Single Adult Glassy-winged Sharpshooter Intercepted
Author: Brenda Ouwerkerk, Chief Deputy Agricultural Commissioner
8/28/2017 10:48:49 AM
Results from timely follow-up by the departmental Pest Detection Trappers determine no additional Sharpshooters found.
On July 13, 2017, a departmental Pest Detection Trapper found one single adult Homalodisca vitripensis, Glassy-winged Sharpshooter (GWSS) on an insect trap in a citrus tree located on a commercial property on the west side of the city of San Luis Obispo.
Departmental staff took immediate action to determine if additional Sharpshooters were present by conducting a one quarter mile radius visual survey and a high-density trapping delimitation survey encompassing a one mile radius from the citrus tree find site.
The extensive trapping resulted in no signs of the presence of additional GWSS. Trappers placed 117 insect traps and performed approximately 671 total trap inspections, searching for adult sharpshooters. “The purpose of the intense trap monitoring by the Pest Detection Trappers was to determine if the single sharpshooter was a solo sharpshooter inadvertently transported to the site or if a breeding population existed”, according to Martin Settevendemie, Agricultural Commissioner/Sealer. “No signs of an established or breeding population were detected. The keen eye, quick response by staff and cooperation of residents that hosted traps are key to keeping unwanted pests from becoming established and damaging crops”, continued Settevendemie. At this time control treatments will not take place.

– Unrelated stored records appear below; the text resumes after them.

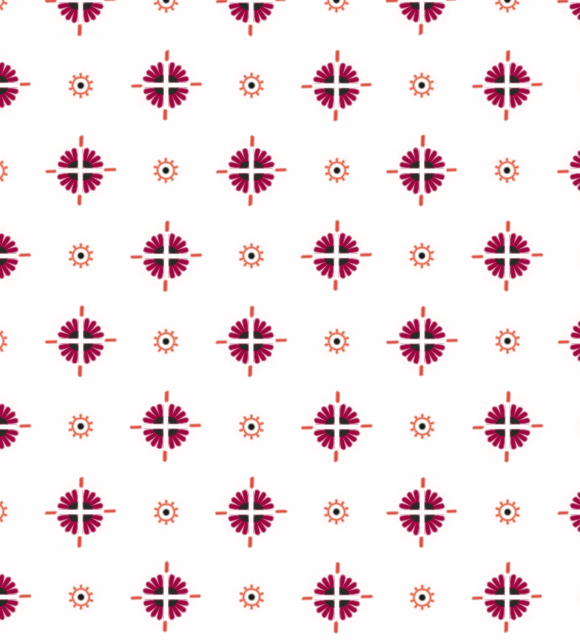
Reproduce this pattern procedurally as a WebGL 1 fragment shader.

```glsl
precision highp float;

uniform vec2 u_resolution;

const float PI = 3.14159265;

float hash(vec2 p) {
  p = fract(p * vec2(0.1031, 0.1137));
  p += dot(p, p.yx + 33.33);
  return fract((p.x + p.y) * p.x * 47.3);
}

float valueNoise(vec2 p) {
  vec2 i = floor(p), f = fract(p);
  f = f * f * (3.0 - 2.0 * f);
  return mix(mix(hash(i), hash(i + vec2(1.0, 0.0)), f.x),
             mix(hash(i + vec2(0.0, 1.0)), hash(i + 1.0), f.x), f.y);
}

// Soft printed edge, never narrower than a pixel
float ink(float d) {
  float soft = max(0.017, 5.0 / u_resolution.y);
  return 1.0 - smoothstep(-soft, soft, d);
}

// Fold the plane into one sector whose axis is +x
vec2 foldSector(vec2 p, float sector) {
  float angle = mod(atan(p.y, p.x), sector) - 0.5 * sector;
  return length(p) * vec2(cos(angle), sin(angle));
}

float capsule(vec2 p, float from, float to, float radius) {
  return length(p - vec2(clamp(p.x, from, to), 0.0)) - radius;
}

vec3 drawFlower(vec3 color, vec2 p) {
  // Four fans of four petals, parted by a pale cross
  vec2 corner = abs(p) - 0.033;
  float gap = -min(corner.x, corner.y);
  vec2 petal = foldSector(corner, PI / 8.0);
  float fan = max(capsule(petal, 0.05, 0.205, 0.03), gap);
  color = mix(color, vec3(0.62, 0.03, 0.25), ink(fan));

  // Dark heart of each fan
  float heart = max(length(corner * vec2(0.95, 1.25)) - 0.1, gap);
  color = mix(color, vec3(0.15, 0.17, 0.15), ink(heart));

  // Slightly skewed dashes on the four arms
  vec2 skewed = abs(p - 0.03 * p.yx);
  float dashes = min(capsule(skewed, 0.3, 0.395, 0.017),
                     capsule(skewed.yx, 0.305, 0.39, 0.022));
  return mix(color, vec3(0.85, 0.31, 0.25), ink(dashes));
}

vec3 drawRosette(vec3 color, vec2 p) {
  float ring = abs(length(p) - 0.096) - 0.011;
  float rays = capsule(foldSector(p, PI / 5.0), 0.1, 0.132, 0.014);
  color = mix(color, vec3(0.87, 0.38, 0.27), ink(min(ring, rays)));
  return mix(color, vec3(0.1, 0.1, 0.09), ink(length(p) - 0.037));
}

void main() {
  // 7.5 cells down the canvas, rows counted from the top edge
  vec2 grid = (gl_FragCoord.xy / u_resolution.y - vec2(0.0, 1.0)) * 7.5;
  grid.x -= 0.945;
  vec2 cell = floor(grid + 0.5);
  vec2 p = grid - cell;

  // Tiny misplacement and uneven edges of the print
  p += 0.008 * (vec2(hash(cell + 31.0), hash(cell + 67.0)) - 0.5);
  float grain = valueNoise(grid * 22.0 + 400.0);
  vec2 rough = p * (1.0 + 0.05 * (grain - 0.5));

  // Alternate the two motifs in a checkerboard
  bool isFlower = mod(cell.x + cell.y, 2.0) < 0.5;
  float reach = isFlower ? 0.36 : 0.17;
  float halo = 1.0 - smoothstep(reach * 0.7, reach + 0.1, length(p));
  vec3 color = vec3(1.0, 0.995, 0.995) - vec3(0.005, 0.025, 0.03) * halo * grain;
  color = isFlower ? drawFlower(color, rough) : drawRosette(color, rough);

  gl_FragColor = vec4(color, 1.0);
}
```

The visual survey also yielded no evidence of egg masses, larvae or adults in the 400 properties inspected.
The Glassy-winged Sharpshooter is an insect capable of transmitting the bacterium Xylella fastidiosa, which is responsible for multiple plant diseases including Pierce’s Disease, which is fatal to grapevines. Pierce’s Disease does not affect human or animal health.